Records shown: Begin

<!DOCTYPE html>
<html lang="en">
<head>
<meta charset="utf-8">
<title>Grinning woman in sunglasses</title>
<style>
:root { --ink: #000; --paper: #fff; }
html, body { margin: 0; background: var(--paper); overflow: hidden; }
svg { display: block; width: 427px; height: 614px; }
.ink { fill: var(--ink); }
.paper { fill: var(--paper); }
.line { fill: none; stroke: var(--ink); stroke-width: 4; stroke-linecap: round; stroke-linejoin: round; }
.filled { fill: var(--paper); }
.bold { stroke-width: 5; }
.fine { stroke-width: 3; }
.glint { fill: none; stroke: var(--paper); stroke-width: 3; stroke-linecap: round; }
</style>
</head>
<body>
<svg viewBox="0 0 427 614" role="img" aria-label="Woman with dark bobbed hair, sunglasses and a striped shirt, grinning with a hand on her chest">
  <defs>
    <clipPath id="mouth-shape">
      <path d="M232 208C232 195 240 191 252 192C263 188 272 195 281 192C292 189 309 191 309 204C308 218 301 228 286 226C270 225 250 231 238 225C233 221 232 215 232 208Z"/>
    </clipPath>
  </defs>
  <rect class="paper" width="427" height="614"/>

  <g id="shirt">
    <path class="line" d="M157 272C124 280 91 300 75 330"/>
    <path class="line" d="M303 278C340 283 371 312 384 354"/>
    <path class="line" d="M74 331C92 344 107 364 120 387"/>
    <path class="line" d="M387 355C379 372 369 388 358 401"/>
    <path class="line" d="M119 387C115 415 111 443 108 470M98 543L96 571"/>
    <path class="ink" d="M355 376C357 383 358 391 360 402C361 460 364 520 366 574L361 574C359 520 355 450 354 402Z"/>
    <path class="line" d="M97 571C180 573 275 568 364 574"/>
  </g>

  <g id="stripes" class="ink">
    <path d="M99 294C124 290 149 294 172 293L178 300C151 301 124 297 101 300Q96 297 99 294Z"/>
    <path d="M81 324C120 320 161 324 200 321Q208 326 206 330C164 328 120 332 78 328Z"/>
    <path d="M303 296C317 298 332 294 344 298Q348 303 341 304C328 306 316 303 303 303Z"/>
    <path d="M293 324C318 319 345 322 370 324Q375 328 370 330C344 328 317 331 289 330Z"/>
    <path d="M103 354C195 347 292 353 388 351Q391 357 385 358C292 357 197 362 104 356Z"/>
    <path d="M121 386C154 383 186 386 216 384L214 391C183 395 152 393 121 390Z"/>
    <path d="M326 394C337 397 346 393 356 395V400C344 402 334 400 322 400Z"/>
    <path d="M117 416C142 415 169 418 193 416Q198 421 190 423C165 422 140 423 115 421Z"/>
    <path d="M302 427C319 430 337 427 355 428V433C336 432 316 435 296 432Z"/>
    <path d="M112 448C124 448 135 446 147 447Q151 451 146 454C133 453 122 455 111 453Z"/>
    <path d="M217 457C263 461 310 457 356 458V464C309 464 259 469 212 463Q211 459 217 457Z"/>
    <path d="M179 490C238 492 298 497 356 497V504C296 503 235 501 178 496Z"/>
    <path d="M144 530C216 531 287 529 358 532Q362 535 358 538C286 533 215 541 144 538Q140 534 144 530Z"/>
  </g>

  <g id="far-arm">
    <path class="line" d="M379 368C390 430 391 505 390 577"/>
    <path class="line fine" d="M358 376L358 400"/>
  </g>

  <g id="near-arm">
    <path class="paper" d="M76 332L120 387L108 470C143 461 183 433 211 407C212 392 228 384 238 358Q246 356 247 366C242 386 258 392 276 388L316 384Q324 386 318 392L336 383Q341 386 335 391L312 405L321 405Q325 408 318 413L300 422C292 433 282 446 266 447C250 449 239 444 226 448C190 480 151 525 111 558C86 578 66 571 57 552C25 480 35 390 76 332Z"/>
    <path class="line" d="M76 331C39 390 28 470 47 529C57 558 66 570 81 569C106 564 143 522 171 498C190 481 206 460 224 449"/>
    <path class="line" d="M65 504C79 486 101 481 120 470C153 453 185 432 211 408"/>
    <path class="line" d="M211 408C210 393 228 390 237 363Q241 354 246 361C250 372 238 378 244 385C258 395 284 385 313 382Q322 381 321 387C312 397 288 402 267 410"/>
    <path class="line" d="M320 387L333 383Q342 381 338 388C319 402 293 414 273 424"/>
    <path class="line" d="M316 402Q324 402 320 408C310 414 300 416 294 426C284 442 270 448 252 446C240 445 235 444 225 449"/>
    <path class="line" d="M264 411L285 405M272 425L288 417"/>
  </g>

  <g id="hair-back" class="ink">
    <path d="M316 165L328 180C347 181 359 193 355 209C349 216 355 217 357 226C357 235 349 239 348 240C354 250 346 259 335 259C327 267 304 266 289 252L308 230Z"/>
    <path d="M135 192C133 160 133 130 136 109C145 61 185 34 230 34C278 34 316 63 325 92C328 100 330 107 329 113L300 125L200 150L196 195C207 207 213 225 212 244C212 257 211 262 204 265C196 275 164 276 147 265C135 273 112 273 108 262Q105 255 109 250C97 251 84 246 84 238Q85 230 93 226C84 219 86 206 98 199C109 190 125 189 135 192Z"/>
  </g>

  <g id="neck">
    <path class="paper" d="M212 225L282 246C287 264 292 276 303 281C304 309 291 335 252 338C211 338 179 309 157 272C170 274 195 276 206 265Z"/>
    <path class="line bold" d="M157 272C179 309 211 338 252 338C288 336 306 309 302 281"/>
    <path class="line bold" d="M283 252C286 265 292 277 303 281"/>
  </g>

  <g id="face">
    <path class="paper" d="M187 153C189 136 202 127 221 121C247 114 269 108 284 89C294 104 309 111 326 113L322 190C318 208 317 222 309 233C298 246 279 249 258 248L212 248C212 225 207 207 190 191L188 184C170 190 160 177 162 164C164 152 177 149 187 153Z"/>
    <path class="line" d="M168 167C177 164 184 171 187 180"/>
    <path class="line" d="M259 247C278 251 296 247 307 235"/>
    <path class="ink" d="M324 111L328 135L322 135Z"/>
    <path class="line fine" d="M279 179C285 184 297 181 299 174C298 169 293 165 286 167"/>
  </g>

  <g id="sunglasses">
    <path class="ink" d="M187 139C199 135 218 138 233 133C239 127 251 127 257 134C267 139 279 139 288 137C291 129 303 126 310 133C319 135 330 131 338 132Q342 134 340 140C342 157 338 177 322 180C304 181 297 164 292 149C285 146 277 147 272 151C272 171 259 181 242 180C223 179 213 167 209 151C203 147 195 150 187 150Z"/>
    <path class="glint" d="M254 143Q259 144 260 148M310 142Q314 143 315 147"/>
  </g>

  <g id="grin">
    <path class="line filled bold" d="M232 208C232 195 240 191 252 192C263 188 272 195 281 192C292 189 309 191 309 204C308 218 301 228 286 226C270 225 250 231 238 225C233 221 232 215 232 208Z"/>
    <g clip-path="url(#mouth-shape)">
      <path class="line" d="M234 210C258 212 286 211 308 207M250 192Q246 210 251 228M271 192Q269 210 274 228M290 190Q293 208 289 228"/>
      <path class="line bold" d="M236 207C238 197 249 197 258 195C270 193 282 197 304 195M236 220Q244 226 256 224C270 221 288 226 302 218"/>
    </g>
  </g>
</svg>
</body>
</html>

Records shown: End

◆ Exercise details
All lines that include the word "stroke" must be copied from the material above.

◆ Task result
.line { fill: none; stroke: var(--ink); stroke-width: 4; stroke-linecap: round; stroke-linejoin: round; }
.bold { stroke-width: 5; }
.fine { stroke-width: 3; }
.glint { fill: none; stroke: var(--paper); stroke-width: 3; stroke-linecap: round; }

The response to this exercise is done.